* [Exercise brief]
Scan the entries below for the string "marrowClip" and copy every line where it turns up.

* [Plain-text document sources]
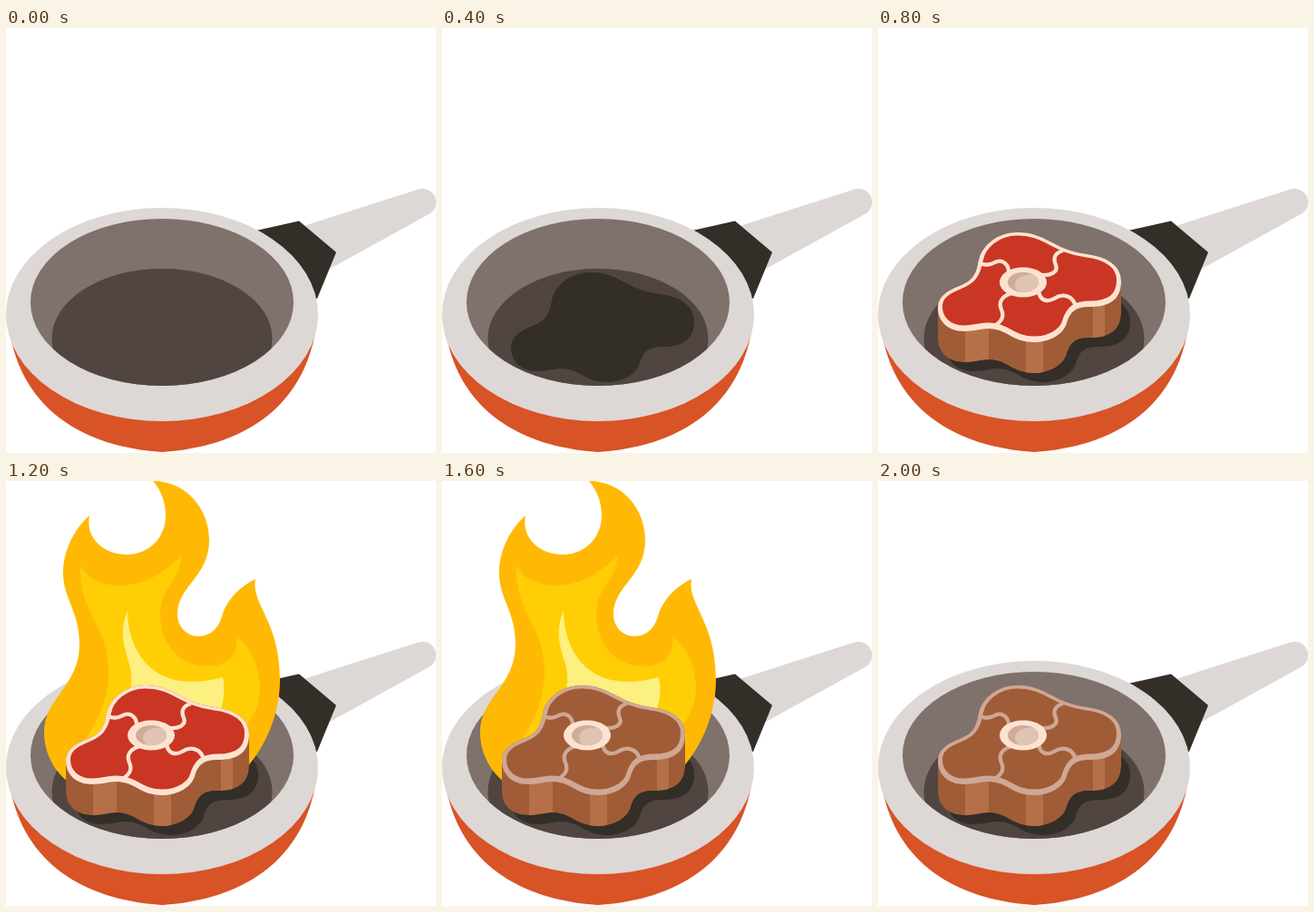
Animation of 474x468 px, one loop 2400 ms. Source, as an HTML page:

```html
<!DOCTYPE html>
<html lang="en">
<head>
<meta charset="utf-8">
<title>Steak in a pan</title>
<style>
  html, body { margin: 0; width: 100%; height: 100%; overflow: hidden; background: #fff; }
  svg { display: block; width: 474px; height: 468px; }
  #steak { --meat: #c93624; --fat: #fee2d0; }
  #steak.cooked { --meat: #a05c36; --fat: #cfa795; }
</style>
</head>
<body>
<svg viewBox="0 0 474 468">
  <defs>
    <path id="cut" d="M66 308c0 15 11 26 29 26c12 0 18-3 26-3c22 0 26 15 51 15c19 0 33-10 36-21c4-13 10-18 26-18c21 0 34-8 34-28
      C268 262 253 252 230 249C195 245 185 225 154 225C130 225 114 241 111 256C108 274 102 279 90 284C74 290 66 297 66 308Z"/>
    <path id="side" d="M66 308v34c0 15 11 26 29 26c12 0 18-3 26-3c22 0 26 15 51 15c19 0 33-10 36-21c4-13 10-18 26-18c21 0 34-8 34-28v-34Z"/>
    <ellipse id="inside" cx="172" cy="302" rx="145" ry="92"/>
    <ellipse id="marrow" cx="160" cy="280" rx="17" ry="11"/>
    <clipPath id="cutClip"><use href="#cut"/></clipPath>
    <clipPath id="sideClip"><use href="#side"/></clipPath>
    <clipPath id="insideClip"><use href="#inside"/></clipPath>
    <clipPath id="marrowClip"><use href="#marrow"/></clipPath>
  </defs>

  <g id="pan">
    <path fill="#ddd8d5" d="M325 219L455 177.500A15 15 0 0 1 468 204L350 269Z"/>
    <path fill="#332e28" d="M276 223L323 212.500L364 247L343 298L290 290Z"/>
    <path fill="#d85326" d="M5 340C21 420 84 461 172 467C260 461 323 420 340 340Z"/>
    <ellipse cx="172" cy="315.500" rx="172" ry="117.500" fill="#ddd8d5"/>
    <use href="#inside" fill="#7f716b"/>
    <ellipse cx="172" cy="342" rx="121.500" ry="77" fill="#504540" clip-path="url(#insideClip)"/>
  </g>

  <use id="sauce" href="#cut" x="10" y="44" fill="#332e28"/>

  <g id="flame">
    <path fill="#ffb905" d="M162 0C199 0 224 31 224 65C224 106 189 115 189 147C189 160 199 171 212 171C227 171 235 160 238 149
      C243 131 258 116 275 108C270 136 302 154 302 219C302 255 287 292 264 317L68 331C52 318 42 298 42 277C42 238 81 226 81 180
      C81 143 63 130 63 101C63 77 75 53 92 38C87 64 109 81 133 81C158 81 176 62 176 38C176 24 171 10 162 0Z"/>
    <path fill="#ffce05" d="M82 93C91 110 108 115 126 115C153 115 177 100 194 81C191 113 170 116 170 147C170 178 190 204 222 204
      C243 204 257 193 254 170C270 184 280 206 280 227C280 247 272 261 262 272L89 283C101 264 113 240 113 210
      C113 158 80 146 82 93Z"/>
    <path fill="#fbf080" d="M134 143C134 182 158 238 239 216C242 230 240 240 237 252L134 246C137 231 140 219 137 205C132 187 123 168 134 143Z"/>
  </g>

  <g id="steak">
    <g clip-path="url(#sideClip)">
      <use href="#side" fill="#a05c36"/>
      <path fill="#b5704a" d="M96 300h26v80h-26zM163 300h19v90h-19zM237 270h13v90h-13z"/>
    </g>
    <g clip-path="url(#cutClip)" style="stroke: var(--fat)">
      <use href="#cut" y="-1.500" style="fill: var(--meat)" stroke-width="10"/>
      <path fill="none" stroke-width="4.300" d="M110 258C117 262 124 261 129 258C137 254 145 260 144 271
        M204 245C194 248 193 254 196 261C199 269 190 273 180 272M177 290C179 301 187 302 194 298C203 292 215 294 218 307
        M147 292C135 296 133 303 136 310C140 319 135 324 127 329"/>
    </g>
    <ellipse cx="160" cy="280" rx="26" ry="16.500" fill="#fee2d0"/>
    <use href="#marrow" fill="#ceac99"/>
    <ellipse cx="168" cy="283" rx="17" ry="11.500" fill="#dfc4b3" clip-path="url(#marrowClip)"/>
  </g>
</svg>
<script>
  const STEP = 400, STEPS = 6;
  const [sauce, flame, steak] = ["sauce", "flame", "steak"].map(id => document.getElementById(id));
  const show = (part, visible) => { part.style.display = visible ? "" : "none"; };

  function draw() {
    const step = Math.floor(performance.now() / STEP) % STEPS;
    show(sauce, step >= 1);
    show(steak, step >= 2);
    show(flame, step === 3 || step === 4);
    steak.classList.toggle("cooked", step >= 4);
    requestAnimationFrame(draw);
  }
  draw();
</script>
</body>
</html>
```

* [Written answer]
    <clipPath id="marrowClip"><use href="#marrow"/></clipPath>
    <ellipse cx="168" cy="283" rx="17" ry="11.500" fill="#dfc4b3" clip-path="url(#marrowClip)"/>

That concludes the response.